PORTLAND (AP) – The owner and two employees of the Cape-Able Bike Shop in Kennebunkport say their new cycling buddy is in great shape and is awfully fast for someone twice their age.

“He was charging through mud puddles, going up hills and over rocks,” shop owner Brandon Gillard said of President Bush after they rode for more than an hour Saturday morning along the trails of the Massabesic Experimental Forest in Alfred and Lyman.

“He was actually surprisingly fast,” Billy Vandervalk, the shop’s service manager, told the Portland Press Herald. “The president can really get it done. He was moving along at a pretty good clip.”

Bush, who recently turned 60, rode Friday with Vandervalk and went out the next day with Vandervalk, Gillard and Pat Hackleman, the shop’s manager, who range in age from 28 to 30. They were trailed by motorized all-terrain vehicles carrying a Secret Service detail.

Bush, who was in Maine to visit his parents and attend a family wedding, is an avid mountain biker and has taken his customized Trek bike to California, Scotland and China, among other places.

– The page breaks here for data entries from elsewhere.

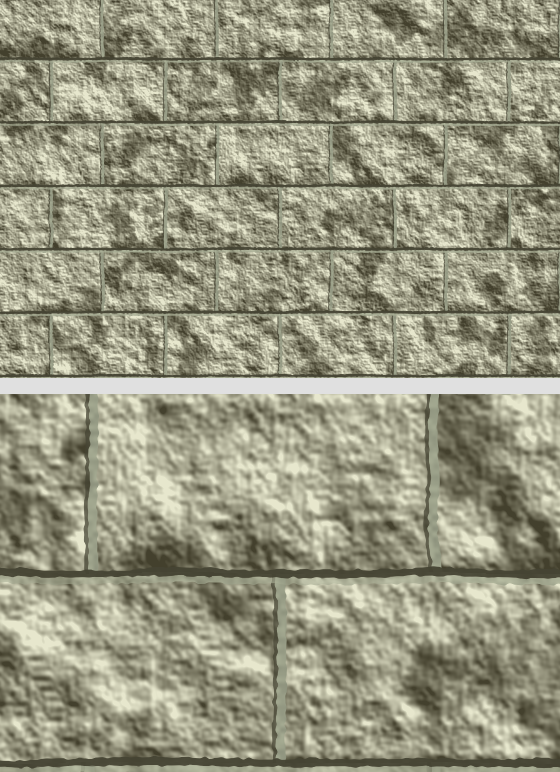
Top, the full canvas; bottom, a detail of the centre.
Write a Shadertoy shader that draws this texture.

```glsl
const vec2 REPEATS = vec2(4.892, 5.963);   // blocks across, rows down
const vec2 FIRST_JOINT = vec2(0.892, 0.929);
const float ROW_SHIFT = 0.446;             // sideways step of alternate rows
const float BLOCK_ASPECT = 1.8;
const float JOINT_WOBBLE = 0.014;
const float SHADOW_HALF = 0.019;           // widths in row heights
const float MORTAR_WIDTH = 0.036;
const vec2 LIGHT_STEP = vec2(0.45, -0.55); // towards the light, y down
const float RELIEF = 0.60;
const float PIT_DEPTH = 0.52;
const float BLOCK_VARIATION = 0.14;
const float BASE_TONE = 0.50;
const vec3 STONE_DARK = vec3(0.38, 0.37, 0.29);
const vec3 STONE_LIGHT = vec3(0.85, 0.85, 0.75);
const vec3 MORTAR = vec3(0.60, 0.62, 0.53);
const vec3 JOINT_SHADOW = vec3(0.27, 0.265, 0.20);

float hash(vec2 p) {
    return fract(sin(dot(p, vec2(127.1, 311.7))) * 43758.5453);
}

float noise(vec2 p) {
    vec2 i = floor(p), f = fract(p);
    f = f * f * (3.0 - 2.0 * f);
    return mix(mix(hash(i), hash(i + vec2(1, 0)), f.x),
               mix(hash(i + vec2(0, 1)), hash(i + vec2(1, 1)), f.x), f.y);
}

// Slope towards the light, summed from broad lumps down to grains
float relief(vec2 p) {
    float sum = 0.0;
    float scale = 2.7;
    for (int i = 0; i < 5; i++) {
        vec2 q = p * scale + float(i) * 17.3;
        float weight = i == 0 ? 0.55 : 1.0;
        sum += weight * (noise(q) - noise(q + LIGHT_STEP));
        scale *= 1.93;
    }
    return sum;
}

// Shaded hollows, drawn out along the falling diagonal
float pits(vec2 p) {
    vec2 warp = vec2(noise(p * 7.0), noise(p * 7.0 + 31.0)) - 0.5;
    vec2 q = p + 0.22 * warp;
    float broad = noise(vec2(2.8 * (q.x - q.y), 1.6 * (q.x + q.y)));
    float ragged = noise(p * 13.0 + 9.0) - 0.5;
    return smoothstep(0.55, 0.88, broad + 0.24 * ragged);
}

// Antialiased coverage of the interval from a to b
float band(float x, float a, float b, float aa) {
    return clamp((x - a) / aa + 0.5, 0.0, 1.0) * clamp((b - x) / aa + 0.5, 0.0, 1.0);
}

vec3 stone(vec2 face, vec2 id, vec2 local) {
    vec2 p = face + 13.0 * vec2(hash(id), hash(id + 5.0));
    float pit = pits(p);
    float tone = BASE_TONE + RELIEF * relief(p) * (1.0 - 0.35 * pit);
    tone += 0.10 - PIT_DEPTH * pit;
    tone += BLOCK_VARIATION * (hash(id + 11.0) - 0.5);

    // Each face leans its own way and turns darker at its ragged foot
    vec2 lean = vec2(hash(id + 3.0), hash(id + 7.0)) - 0.5;
    tone += 0.22 * dot(lean, local - 0.5);
    float foot = local.y + 0.18 * (noise(p * 8.0) - 0.5);
    tone -= 0.20 * smoothstep(0.80, 1.0, foot);

    return mix(STONE_DARK, STONE_LIGHT, clamp(tone, -0.25, 1.12));
}

void mainImage(out vec4 fragColor, in vec2 fragCoord) {
    vec2 uv = fragCoord / iResolution.xy;
    vec2 grid = vec2(uv.x, 1.0 - uv.y) * REPEATS - FIRST_JOINT;
    float aa = REPEATS.y / iResolution.y;

    // Staggered bond with slightly uneven joints
    grid += JOINT_WOBBLE * (vec2(noise(grid * 4.0), noise(grid * 4.0 + 20.0)) - 0.5);
    float row = floor(grid.y);
    grid.x += ROW_SHIFT * mod(row + 1.0, 2.0);
    vec2 id = floor(grid);
    vec2 local = fract(grid);
    vec2 face = grid * vec2(BLOCK_ASPECT, 1.0);
    vec3 color = stone(face, id, local);

    // Signed offset from the nearest joint, in row heights
    vec2 joint = (local - step(0.5, local)) * vec2(BLOCK_ASPECT, 1.0);
    float grain = noise(face * 34.0) - 0.5;
    joint += 0.014 * grain;
    vec3 mortar = MORTAR * (1.0 + 0.16 * grain);

    // Upright joints: narrow shadow beside a pale strip
    color = mix(color, JOINT_SHADOW, 0.75 * band(joint.x, -0.034, -0.012, aa));
    color = mix(color, mortar, band(joint.x, -0.014, MORTAR_WIDTH - 0.004, aa));

    // Bed joints: deep shadow above a lit ledge, worn in places
    float wear = 0.55 + 0.45 * noise(face * vec2(3.0, 1.0) + 50.0);
    float ledge = band(joint.y, SHADOW_HALF, SHADOW_HALF + MORTAR_WIDTH, aa);
    color = mix(color, mortar * 1.08, wear * ledge);
    float reach = SHADOW_HALF * (0.8 + 0.7 * noise(face * 5.0 + 70.0));
    color = mix(color, JOINT_SHADOW, 0.95 * band(joint.y, -reach, SHADOW_HALF, aa));

    fragColor = vec4(color, 1.0);
}
```
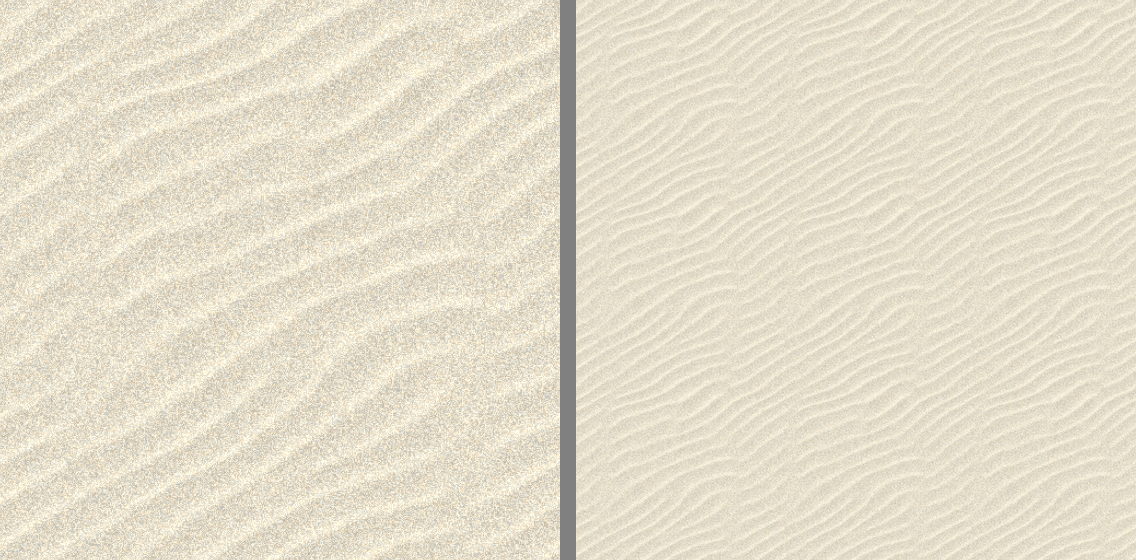
Left: one tile. Right: repeated 3 by 3.
This texture is drawn by a three.js fragment shader. Its source:

```glsl
// Pale beach sand with soft diagonal wind ripples and fine grain, tiling.

varying vec2 vUv;

const float TAU = 6.2831853;

// Colours
const vec3 SAND_SHADE = vec3(0.85, 0.82, 0.75);
const vec3 SAND_LIGHT = vec3(0.96, 0.93, 0.85);
const vec3 GRAIN_TINT = vec3(0.025, 0.0, -0.03);

// Ripples: whole wave counts across and up the tile
const vec2 SHALLOW_WAVES = vec2(-5.0, 12.0);
const vec2 STEEP_WAVES = vec2(-8.0, 12.0);
const float BROAD_WARP = 0.9;
const float FINE_WARP = 0.28;
const float CREST_GAIN = 0.70;
const float SLOPE_GAIN = 0.12;
const float CREST_MEAN = 0.25;
const float WINDWARD_WIDTH = 0.17;
const float LEE_WIDTH = 0.11;

// Grain: cells per tile and strengths
const float FINE_CELLS = 512.0;
const float CLUMP_CELLS = 256.0;
const float FINE_GAIN = 2.0;
const float CLUMP_GAIN = 0.7;

float hash(vec2 p) {
  vec3 q = fract(p.xyx * 0.1031);
  q += dot(q, q.yzx + 33.33);
  return fract((q.x + q.y) * q.z);
}

// Value noise that wraps over the tile; each seed gives another layer
float wrapNoise(vec2 uv, vec2 cells, float seed) {
  vec2 p = uv * cells;
  vec2 i = floor(p);
  vec2 f = p - i;
  f = f * f * f * (f * (f * 6.0 - 15.0) + 10.0);
  vec2 a = mod(i, cells) + seed;
  vec2 b = mod(i + 1.0, cells) + seed;
  return mix(mix(hash(a), hash(vec2(b.x, a.y)), f.x),
             mix(hash(vec2(a.x, b.y)), hash(b), f.x), f.y);
}

vec2 phasor(float cycles) {
  return vec2(cos(TAU * cycles), sin(TAU * cycles));
}

// Ripple brightness around zero; blended waves make the crests fork and end
float ripples(vec2 uv) {
  float warp = BROAD_WARP * wrapNoise(uv, vec2(3.0, 4.0), 11.0)
             + FINE_WARP * wrapNoise(uv, vec2(8.0, 9.0), 37.0);
  float blend = smoothstep(0.3, 0.7, wrapNoise(uv, vec2(3.0, 4.0), 71.0));
  vec2 wave = mix(phasor(dot(uv, SHALLOW_WAVES) + warp),
                  phasor(dot(uv, STEEP_WAVES) + warp), blend);

  // Steeper and darker on the lee side, below each crest
  float phase = atan(wave.y, wave.x + 1e-5) / TAU;
  float width = phase > 0.0 ? WINDWARD_WIDTH : LEE_WIDTH;
  float crest = exp(-phase * phase / (width * width));
  float profile = CREST_GAIN * (crest - CREST_MEAN)
                + SLOPE_GAIN * sin(TAU * phase);

  float relief = mix(0.6, 1.1, wrapNoise(uv, vec2(5.0, 6.0), 93.0));
  return profile * relief * smoothstep(0.05, 0.8, length(wave));
}

void main() {
  float relief = ripples(vUv);

  // Grain, a little calmer on the bright crests
  float grain = FINE_GAIN * (wrapNoise(vUv, vec2(FINE_CELLS), 5.0) - 0.5)
              + CLUMP_GAIN * (wrapNoise(vUv, vec2(CLUMP_CELLS), 19.0) - 0.5);
  grain *= 1.0 - 0.4 * clamp(relief, 0.0, 1.0);

  float light = 0.5 + relief + grain;
  float tint = 2.0 * wrapNoise(vUv, vec2(CLUMP_CELLS), 53.0) - 1.0;
  vec3 color = mix(SAND_SHADE, SAND_LIGHT, light) + GRAIN_TINT * tint;
  gl_FragColor = vec4(clamp(color, 0.0, 1.0), 1.0);
}
```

Cape-Able has worked on bikes for the Bush family and the Secret Service. A week before the president’s trip, two agents came to the shop and asked Vandervalk about off-road trails that might be suitable for the president.

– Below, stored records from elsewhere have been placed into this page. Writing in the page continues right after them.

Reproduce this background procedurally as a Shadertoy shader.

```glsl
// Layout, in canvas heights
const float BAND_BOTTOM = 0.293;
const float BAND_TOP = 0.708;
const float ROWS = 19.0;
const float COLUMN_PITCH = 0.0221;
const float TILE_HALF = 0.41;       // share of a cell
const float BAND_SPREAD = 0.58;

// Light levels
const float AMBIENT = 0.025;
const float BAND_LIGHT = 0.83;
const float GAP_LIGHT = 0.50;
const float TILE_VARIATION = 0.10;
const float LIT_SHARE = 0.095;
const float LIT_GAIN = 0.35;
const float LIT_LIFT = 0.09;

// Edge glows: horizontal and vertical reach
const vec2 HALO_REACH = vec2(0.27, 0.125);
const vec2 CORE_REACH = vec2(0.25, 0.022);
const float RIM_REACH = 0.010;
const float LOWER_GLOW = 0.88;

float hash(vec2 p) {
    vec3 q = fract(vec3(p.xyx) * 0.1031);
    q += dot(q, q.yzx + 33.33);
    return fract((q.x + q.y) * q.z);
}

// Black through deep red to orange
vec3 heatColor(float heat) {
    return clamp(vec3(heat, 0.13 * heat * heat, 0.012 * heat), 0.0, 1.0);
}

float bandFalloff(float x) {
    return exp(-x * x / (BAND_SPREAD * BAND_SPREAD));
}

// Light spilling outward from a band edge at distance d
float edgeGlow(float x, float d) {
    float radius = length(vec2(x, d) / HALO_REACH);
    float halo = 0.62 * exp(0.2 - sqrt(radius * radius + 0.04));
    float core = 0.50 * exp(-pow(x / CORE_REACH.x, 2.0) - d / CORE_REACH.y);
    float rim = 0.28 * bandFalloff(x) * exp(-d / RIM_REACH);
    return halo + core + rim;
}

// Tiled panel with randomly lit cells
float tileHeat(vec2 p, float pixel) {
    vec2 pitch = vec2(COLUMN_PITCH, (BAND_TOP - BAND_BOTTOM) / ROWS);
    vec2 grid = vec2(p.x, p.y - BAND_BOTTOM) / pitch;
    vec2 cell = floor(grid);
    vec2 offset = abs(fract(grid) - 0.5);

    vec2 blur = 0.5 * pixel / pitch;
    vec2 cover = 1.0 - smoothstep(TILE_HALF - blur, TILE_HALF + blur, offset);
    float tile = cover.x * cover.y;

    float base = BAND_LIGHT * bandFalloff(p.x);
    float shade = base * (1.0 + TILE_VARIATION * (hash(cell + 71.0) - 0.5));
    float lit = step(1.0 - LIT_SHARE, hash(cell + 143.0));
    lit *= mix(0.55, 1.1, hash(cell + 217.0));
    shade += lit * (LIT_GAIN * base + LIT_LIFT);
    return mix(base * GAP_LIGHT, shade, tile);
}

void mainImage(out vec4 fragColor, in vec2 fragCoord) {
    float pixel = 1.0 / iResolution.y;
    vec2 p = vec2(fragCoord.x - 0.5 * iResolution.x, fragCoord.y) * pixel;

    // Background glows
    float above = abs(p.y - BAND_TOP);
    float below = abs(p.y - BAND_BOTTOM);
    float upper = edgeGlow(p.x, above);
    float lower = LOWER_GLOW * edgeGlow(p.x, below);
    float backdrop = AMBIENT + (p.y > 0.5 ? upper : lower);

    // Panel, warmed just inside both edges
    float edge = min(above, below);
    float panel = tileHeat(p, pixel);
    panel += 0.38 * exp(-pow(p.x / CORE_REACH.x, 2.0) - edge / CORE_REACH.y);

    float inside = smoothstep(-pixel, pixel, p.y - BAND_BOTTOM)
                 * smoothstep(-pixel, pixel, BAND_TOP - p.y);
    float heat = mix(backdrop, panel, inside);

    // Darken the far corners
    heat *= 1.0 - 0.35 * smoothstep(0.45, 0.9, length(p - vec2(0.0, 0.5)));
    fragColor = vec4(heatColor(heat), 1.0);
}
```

Vandervalk showed them some, including trails in the Massabesic Experimental Forest that would be wide enough for security vehicles. This led to an invitation to accompany the president, on condition that Vandervalk and his friends be discreet for the sake of security and that talk of politics would be off-limits.

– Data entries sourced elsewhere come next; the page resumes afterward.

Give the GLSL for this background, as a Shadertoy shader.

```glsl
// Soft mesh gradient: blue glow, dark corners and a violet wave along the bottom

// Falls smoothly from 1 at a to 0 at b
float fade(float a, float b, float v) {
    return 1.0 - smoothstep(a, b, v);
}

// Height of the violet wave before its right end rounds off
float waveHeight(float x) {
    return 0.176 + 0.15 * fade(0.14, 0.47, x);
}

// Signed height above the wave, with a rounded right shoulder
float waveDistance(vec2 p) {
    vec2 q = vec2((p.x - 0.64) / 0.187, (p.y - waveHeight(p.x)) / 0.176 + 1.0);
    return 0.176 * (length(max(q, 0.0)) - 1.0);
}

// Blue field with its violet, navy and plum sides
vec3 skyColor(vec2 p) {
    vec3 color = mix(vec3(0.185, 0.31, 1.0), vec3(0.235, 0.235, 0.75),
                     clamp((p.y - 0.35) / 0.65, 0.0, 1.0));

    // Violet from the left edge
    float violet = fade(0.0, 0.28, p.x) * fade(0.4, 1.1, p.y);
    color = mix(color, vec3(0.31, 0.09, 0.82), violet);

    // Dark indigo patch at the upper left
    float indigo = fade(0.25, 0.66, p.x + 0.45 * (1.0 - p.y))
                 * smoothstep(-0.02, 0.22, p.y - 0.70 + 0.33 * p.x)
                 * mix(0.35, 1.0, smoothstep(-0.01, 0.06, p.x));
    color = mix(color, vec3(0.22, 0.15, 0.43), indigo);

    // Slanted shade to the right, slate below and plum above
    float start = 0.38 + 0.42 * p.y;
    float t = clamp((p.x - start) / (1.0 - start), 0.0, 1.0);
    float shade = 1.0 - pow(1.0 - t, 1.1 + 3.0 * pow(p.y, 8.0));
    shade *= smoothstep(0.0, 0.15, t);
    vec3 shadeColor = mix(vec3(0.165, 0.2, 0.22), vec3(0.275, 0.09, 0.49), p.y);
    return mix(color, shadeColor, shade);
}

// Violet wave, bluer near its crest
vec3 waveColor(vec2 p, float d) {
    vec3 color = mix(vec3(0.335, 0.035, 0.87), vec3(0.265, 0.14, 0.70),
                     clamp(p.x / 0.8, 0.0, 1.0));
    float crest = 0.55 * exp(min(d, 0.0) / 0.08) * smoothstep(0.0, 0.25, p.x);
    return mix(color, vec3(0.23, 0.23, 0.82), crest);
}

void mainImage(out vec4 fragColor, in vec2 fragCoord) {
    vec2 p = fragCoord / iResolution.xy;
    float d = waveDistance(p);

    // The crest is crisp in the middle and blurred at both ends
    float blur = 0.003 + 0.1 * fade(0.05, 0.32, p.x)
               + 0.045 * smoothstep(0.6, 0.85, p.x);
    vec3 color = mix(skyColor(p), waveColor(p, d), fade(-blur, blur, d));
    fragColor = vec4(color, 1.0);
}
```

“They said we could tell whoever we wanted after the fact, but we could tell no one before,” Gillard said.

On Saturday, the three took turns riding in the lead next to the president, chatting and joking with him.

“He was genuinely very sincere in asking us where we grew up and how the bike shop was doing. He definitely was not selfish in the conversations he had with us,” Hackleman said.

“He was just a regular guy,” Gillard said. “He didn’t have a big commanding presence.”

Hackleman said Bush got right back up on his bike after a fall.

“He took a little spill, but we were all falling. There was a place (that) was really muddy. We were all dirty at the end of the ride,” he said.

Bush left an invitation for his three biking companions to ride with him if they ever travel to Washington, D.C.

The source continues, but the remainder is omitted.